            Is the trend of jobs leaving downtown about to change? After years of businesses fleeing to the suburbs in places like Chicago, the tide has turned with suburban office parks being abandoned as employers — including Sears — are again heading back into downtown. The Chicago friends I mentioned above working for different companies have both been relocated from the suburbs to downtown. I believe Alex or someone else recently mentioned this and posted an article on it.

          • John R

            I sure hope the trend makes its way here soon… I think that part of the frustration here is seeing downtown office explode in the hot cities and even starting to return to some degree in places like Cleveland and Detroit. Unfortunately, a lot of our heavyweights like Enterprise and Express Scripts, etc. have all made relatively big investments in the county recently so there are not many strong candidates for making a move downtown.

          • dempster holland

            why did twitter move to sf? Did any of the powers that
            be work to keep them here?

          • Alex Ihnen

            Trick question. Twitter was never here, but one of its founders is from here.

    • Don

      It depends on how you look at it.
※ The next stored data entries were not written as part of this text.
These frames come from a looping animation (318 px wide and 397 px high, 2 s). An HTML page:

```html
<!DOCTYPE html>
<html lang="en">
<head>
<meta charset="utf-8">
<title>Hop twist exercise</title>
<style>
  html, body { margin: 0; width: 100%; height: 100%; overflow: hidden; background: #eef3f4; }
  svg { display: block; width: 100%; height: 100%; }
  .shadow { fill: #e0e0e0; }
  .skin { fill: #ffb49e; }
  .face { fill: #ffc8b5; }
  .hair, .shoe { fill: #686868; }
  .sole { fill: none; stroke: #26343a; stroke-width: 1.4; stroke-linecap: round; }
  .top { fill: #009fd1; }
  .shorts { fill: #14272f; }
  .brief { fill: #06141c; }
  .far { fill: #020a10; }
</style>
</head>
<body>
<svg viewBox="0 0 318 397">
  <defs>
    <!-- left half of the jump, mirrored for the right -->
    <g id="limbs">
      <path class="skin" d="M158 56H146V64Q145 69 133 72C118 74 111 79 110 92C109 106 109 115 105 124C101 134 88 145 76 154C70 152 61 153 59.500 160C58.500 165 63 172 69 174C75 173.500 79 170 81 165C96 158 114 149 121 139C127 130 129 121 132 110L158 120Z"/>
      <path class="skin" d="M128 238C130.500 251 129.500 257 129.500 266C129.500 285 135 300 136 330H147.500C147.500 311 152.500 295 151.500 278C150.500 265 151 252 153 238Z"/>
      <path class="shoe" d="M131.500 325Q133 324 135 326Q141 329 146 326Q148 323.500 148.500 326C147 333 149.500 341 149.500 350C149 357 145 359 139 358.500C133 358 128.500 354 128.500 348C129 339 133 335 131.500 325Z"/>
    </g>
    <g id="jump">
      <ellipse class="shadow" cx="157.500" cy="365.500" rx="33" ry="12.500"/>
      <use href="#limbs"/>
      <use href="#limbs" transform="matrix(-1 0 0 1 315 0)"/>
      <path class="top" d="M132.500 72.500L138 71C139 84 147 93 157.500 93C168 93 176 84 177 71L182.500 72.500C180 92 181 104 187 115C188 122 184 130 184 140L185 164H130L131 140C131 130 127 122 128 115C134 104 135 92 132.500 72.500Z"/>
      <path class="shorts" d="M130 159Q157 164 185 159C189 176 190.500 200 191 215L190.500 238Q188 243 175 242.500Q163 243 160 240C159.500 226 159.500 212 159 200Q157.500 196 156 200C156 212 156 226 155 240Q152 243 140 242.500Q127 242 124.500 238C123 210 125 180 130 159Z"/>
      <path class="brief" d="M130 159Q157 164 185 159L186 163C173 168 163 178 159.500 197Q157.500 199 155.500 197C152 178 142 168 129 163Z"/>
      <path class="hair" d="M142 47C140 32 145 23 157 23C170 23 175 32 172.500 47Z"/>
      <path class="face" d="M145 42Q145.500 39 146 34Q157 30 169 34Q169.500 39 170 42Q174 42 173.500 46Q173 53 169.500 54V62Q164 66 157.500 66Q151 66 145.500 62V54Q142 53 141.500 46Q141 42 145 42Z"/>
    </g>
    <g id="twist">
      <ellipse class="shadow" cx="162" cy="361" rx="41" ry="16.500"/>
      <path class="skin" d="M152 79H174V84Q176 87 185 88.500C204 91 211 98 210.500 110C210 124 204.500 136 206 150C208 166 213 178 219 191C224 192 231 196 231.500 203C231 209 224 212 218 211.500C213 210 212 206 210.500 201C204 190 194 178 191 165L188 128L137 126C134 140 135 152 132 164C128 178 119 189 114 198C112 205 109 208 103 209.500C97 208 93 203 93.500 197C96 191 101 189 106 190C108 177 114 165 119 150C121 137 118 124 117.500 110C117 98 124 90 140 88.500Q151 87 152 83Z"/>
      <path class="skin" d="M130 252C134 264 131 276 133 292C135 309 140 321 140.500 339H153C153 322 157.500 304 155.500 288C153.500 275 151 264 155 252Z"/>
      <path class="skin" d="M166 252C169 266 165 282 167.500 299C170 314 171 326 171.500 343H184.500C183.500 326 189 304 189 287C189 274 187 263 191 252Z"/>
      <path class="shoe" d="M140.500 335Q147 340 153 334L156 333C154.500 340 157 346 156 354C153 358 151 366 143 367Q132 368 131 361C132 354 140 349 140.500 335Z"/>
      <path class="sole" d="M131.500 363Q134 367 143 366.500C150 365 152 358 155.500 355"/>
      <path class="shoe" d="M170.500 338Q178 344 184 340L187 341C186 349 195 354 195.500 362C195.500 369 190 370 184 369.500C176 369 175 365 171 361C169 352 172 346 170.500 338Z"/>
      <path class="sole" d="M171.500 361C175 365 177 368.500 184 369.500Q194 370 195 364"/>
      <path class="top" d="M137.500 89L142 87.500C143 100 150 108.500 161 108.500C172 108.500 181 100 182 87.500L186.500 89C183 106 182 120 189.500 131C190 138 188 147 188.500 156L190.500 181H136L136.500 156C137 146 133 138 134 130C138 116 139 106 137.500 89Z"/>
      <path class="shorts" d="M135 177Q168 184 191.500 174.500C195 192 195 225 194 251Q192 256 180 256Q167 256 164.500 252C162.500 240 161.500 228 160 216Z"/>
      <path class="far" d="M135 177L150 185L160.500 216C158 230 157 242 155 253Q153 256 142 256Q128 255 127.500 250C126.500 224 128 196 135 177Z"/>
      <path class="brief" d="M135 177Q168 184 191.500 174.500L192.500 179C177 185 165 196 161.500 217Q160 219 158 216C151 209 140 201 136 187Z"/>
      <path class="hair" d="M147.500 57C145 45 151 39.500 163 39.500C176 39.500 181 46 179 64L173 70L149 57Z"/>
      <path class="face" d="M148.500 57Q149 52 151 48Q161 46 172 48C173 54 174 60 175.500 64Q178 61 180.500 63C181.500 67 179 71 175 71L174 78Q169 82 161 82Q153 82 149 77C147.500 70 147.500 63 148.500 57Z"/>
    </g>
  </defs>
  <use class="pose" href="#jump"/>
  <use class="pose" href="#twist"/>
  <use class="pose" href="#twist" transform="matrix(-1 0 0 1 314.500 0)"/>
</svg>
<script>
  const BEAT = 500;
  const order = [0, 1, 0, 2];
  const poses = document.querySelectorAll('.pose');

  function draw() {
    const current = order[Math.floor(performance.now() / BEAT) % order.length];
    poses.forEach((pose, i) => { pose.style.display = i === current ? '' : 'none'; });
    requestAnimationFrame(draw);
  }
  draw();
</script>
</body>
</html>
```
      Some friends who worked for SW Bell in downtown 20 years ago before leaving for Chicago were just back for a wedding and quized me endlessly on their jaw-dropping (to them) discovery that downtown is dead. “No one works here anymore”. I was perplexed by this view as I saw downtown in resurgence and asked them a couple times in they had visited Washington Ave and realized how many people now live in downtown. They weren’t buying it.

      And my friends have a point. Downtown is in decline in that office jobs are leaving in droves. 20 years ago Bell had thousands of employees downtown. Soon,
      the 42 story AT&T tower will be empty. Other major buildings are
      seeing high vacancies after losing anchor tenants including the Met Life Building. This is seriously a blow to the city tax base because of loss of high earner income (earnings) taxes.

      Conversely, downtown is booming with residential development. I work in downtown and when I look around I see a downtown cleaned up and transformed from so many now living in downtown.

      The reality is that it’s a real mixed bag for downtown. The city needs to attract more office workers to fill the existing buildings. You would think this would be easy given that “A” space rents in Clayton are double the rent costs in downtown. The rent premium for Clayton more than offsets the earnings tax which comes in somewhere between $1-3 dollars a foot. Does someone have the data on the earning tax / sq foot of rent?

      • John R.

        Don, I wasn’t here 20 yrs. ago, but I can imagine someone like your friend being shocked. In 1994, a new TWA Dome was being built that would soon host the new Saint Louis Rams and TWA itself was bringing travelers from across the world. Exciting times!

        Macy’s/Dillard’s/Saint Louis Center had begun to lose some of the luster, but they still had a pulse, more mom and pop shops were open and there were probably 20,000 or more office workers. And there were some 75,000 more souls in the city, a portion of which would find themselves downtown for this or that. I imagine that overall daytime population was significantly higher than today. Its a different downtown now and there has been a lot of progress in some areas, but I just hope it only gets better from here!

        • Don

          you have perfectly captured their view. They also mentioned the closed Famous and Dillards gone.

  • Mark Groth

    This building has one of my favorite fire escapes. Fantastic news!!!

  • John